[Exercise requirements]
Among the lines below, copy exactly those from the one with "302Q566 305 594" through the one with "264Q686 271 704", counting both ends.

[Records provided]
□ □ □ □
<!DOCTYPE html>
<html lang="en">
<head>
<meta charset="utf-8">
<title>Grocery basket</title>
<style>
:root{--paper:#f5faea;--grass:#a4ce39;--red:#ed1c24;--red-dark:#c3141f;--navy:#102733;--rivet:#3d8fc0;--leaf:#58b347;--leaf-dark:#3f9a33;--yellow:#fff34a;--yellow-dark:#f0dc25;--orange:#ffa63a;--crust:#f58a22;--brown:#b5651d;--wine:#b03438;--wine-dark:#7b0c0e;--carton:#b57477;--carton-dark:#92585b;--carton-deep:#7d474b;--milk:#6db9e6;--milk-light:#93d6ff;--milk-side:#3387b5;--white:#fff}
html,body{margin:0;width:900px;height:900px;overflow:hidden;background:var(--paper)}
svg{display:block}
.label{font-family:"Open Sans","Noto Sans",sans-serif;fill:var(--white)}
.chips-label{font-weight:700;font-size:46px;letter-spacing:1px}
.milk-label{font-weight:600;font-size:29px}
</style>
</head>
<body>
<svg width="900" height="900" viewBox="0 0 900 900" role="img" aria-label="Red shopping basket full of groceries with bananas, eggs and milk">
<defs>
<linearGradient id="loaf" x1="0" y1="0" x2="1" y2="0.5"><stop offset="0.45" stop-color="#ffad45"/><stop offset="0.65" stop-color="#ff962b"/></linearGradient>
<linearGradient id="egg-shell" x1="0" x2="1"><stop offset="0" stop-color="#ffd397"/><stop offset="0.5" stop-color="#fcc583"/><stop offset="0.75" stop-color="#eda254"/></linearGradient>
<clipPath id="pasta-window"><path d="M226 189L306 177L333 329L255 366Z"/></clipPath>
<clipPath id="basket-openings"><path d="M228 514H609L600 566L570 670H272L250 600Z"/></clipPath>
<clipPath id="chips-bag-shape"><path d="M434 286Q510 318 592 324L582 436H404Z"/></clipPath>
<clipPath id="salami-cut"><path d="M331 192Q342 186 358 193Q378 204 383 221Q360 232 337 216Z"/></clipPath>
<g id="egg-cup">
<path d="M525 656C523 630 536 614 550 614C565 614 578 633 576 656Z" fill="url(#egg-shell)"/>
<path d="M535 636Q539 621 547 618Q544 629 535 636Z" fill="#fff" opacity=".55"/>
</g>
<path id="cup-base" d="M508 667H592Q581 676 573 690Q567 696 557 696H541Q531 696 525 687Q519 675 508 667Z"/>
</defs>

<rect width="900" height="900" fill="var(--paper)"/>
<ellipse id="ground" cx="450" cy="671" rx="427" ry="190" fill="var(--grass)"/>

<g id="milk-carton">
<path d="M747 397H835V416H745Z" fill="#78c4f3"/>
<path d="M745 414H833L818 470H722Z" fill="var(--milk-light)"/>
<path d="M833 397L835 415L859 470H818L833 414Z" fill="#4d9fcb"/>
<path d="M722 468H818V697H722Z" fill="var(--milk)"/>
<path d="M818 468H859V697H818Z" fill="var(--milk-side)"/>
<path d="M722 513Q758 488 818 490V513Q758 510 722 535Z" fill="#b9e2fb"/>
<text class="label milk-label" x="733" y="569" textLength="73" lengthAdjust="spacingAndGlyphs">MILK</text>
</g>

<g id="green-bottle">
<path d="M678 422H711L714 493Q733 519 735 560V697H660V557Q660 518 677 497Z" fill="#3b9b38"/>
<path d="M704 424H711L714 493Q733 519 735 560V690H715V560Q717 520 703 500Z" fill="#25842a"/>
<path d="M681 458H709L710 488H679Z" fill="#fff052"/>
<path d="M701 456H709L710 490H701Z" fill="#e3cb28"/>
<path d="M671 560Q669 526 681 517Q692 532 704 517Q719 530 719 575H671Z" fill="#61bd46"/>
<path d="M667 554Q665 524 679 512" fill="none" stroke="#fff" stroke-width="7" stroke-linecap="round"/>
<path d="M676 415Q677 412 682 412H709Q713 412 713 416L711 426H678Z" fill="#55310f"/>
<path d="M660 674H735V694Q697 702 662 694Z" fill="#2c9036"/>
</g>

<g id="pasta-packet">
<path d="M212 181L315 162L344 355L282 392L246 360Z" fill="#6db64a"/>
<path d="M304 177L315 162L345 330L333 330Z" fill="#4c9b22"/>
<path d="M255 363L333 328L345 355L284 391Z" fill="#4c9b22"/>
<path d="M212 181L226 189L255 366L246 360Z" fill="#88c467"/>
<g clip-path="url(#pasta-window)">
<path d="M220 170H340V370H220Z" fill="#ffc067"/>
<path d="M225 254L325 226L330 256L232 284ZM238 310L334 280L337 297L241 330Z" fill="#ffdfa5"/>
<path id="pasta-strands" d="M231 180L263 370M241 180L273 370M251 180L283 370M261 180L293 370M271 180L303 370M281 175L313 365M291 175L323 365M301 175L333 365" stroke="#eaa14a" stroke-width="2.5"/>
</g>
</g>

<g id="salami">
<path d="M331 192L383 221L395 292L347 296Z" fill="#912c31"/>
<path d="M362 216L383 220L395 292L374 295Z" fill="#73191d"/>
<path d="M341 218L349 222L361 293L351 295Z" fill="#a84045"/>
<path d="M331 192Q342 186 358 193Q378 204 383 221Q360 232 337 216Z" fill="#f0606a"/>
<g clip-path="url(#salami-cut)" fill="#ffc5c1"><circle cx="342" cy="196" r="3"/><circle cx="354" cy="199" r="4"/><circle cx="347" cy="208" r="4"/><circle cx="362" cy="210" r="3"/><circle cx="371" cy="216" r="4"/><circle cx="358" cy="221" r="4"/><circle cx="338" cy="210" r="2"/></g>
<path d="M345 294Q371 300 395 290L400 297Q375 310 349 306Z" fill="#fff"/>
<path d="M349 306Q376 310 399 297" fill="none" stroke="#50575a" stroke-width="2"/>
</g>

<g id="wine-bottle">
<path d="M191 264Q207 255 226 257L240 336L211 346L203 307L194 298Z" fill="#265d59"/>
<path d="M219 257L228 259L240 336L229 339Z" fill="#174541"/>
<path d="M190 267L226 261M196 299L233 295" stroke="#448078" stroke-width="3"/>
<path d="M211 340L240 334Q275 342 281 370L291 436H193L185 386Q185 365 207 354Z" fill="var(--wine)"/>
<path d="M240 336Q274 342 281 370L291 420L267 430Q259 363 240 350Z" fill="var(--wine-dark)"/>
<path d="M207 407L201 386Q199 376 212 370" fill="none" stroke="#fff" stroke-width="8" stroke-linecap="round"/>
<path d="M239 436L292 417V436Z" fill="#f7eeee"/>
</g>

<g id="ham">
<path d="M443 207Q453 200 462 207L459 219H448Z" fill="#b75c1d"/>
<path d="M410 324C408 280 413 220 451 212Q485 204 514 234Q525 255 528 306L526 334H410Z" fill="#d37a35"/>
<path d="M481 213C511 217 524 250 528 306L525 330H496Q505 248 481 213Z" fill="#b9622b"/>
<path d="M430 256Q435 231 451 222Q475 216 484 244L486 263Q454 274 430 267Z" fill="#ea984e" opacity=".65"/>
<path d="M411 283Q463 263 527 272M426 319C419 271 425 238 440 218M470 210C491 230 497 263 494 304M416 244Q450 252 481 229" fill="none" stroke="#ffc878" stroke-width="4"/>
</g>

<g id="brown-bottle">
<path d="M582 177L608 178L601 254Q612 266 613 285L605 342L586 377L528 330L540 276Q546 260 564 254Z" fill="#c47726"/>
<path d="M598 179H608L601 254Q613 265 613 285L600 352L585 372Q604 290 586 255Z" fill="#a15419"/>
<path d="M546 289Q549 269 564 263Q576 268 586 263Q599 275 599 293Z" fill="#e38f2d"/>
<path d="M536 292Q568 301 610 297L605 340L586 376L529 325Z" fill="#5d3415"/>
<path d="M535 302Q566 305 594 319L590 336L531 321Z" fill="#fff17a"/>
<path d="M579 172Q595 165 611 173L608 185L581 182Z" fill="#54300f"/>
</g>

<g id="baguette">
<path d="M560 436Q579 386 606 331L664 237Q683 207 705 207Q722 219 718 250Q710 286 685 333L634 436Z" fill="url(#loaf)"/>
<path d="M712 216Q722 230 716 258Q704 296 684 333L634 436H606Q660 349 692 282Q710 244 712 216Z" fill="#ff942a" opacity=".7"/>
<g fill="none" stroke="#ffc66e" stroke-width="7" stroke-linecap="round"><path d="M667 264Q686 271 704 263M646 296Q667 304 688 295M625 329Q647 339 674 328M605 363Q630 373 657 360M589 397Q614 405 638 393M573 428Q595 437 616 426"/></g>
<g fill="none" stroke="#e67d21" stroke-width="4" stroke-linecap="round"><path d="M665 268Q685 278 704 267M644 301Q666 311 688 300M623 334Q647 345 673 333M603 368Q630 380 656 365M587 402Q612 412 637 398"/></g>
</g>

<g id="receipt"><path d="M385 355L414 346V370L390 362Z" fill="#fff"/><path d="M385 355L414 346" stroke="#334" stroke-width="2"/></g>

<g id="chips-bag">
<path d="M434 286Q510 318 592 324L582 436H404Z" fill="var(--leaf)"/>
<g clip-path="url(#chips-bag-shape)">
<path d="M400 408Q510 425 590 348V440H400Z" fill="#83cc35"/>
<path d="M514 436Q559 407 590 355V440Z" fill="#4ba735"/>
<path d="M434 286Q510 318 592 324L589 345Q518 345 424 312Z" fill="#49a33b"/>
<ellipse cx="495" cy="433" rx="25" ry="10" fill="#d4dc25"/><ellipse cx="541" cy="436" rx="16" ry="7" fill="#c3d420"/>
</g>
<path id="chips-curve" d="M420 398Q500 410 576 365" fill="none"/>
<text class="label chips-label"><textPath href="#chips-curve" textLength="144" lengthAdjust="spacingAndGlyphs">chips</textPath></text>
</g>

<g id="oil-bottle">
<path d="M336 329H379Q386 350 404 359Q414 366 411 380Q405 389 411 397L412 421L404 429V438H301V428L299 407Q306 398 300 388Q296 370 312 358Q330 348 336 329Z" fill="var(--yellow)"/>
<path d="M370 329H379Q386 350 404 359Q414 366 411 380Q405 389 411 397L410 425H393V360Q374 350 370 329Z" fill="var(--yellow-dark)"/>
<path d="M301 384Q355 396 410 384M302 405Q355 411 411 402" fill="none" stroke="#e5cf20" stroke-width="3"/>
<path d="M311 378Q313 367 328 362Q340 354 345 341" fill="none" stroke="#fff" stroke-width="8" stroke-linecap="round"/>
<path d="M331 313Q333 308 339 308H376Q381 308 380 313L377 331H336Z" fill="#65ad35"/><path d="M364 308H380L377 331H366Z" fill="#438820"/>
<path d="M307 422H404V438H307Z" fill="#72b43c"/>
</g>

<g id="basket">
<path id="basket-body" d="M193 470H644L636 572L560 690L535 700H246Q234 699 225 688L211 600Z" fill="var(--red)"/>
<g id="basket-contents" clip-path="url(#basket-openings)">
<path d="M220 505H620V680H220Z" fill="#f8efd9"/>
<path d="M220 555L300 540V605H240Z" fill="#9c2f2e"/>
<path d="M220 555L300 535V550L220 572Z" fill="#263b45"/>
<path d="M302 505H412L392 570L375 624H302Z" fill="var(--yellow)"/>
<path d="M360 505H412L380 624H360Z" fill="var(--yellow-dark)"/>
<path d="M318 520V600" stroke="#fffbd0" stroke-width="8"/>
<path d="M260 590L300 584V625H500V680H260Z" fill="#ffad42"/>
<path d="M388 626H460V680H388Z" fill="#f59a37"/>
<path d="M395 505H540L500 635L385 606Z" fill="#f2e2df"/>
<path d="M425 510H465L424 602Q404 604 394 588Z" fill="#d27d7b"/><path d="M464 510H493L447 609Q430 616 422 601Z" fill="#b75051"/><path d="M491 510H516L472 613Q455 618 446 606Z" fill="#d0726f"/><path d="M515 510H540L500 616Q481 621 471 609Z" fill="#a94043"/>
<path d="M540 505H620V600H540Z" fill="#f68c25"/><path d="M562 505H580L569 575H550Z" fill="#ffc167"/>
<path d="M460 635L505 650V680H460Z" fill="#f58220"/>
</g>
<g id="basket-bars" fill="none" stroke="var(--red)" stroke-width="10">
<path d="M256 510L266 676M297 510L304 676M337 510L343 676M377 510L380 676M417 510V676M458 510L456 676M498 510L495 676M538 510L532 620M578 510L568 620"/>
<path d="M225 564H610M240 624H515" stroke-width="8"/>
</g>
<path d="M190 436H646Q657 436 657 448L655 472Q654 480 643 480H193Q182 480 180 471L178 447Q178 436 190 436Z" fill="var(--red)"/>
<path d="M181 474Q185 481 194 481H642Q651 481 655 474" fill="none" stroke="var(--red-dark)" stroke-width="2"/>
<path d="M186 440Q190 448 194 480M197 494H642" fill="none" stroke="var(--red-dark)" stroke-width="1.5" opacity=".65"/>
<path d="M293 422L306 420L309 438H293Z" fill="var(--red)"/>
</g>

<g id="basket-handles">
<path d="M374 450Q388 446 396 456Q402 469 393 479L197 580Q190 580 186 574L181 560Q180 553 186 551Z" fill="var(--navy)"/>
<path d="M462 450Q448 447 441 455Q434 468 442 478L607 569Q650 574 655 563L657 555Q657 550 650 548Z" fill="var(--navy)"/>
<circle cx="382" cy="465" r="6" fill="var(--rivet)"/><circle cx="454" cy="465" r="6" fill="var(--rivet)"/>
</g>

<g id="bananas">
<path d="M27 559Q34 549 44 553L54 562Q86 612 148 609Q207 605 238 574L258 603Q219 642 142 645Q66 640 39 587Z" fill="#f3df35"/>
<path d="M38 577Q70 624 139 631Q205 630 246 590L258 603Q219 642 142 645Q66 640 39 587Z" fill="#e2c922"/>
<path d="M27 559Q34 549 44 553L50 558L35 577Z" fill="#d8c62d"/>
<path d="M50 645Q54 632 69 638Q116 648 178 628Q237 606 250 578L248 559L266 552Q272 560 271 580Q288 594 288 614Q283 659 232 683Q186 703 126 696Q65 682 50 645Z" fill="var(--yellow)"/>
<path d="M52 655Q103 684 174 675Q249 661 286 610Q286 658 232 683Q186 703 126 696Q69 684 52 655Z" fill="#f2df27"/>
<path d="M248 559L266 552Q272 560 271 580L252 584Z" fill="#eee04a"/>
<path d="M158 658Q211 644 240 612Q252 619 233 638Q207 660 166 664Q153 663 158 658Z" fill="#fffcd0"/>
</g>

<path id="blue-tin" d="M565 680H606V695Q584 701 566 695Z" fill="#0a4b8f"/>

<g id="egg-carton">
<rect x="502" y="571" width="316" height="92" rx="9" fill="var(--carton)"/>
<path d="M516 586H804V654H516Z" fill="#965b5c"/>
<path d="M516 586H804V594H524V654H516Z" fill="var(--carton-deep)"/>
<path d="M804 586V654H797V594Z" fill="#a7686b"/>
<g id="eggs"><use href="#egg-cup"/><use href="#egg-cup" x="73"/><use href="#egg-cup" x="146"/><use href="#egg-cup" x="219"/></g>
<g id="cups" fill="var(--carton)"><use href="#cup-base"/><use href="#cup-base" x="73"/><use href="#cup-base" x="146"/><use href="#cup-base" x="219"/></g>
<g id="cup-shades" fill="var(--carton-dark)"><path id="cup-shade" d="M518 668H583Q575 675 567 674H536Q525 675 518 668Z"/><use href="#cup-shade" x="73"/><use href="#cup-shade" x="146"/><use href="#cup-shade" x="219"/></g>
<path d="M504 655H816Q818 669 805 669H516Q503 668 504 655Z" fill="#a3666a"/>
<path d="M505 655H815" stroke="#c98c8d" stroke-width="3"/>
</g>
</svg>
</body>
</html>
□ □ □ □
[Reply]
<path d="M535 302Q566 305 594 319L590 336L531 321Z" fill="#fff17a"/>
<path d="M579 172Q595 165 611 173L608 185L581 182Z" fill="#54300f"/>
</g>

<g id="baguette">
<path d="M560 436Q579 386 606 331L664 237Q683 207 705 207Q722 219 718 250Q710 286 685 333L634 436Z" fill="url(#loaf)"/>
<path d="M712 216Q722 230 716 258Q704 296 684 333L634 436H606Q660 349 692 282Q710 244 712 216Z" fill="#ff942a" opacity=".7"/>
<g fill="none" stroke="#ffc66e" stroke-width="7" stroke-linecap="round"><path d="M667 264Q686 271 704 263M646 296Q667 304 688 295M625 329Q647 339 674 328M605 363Q630 373 657 360M589 397Q614 405 638 393M573 428Q595 437 616 426"/></g>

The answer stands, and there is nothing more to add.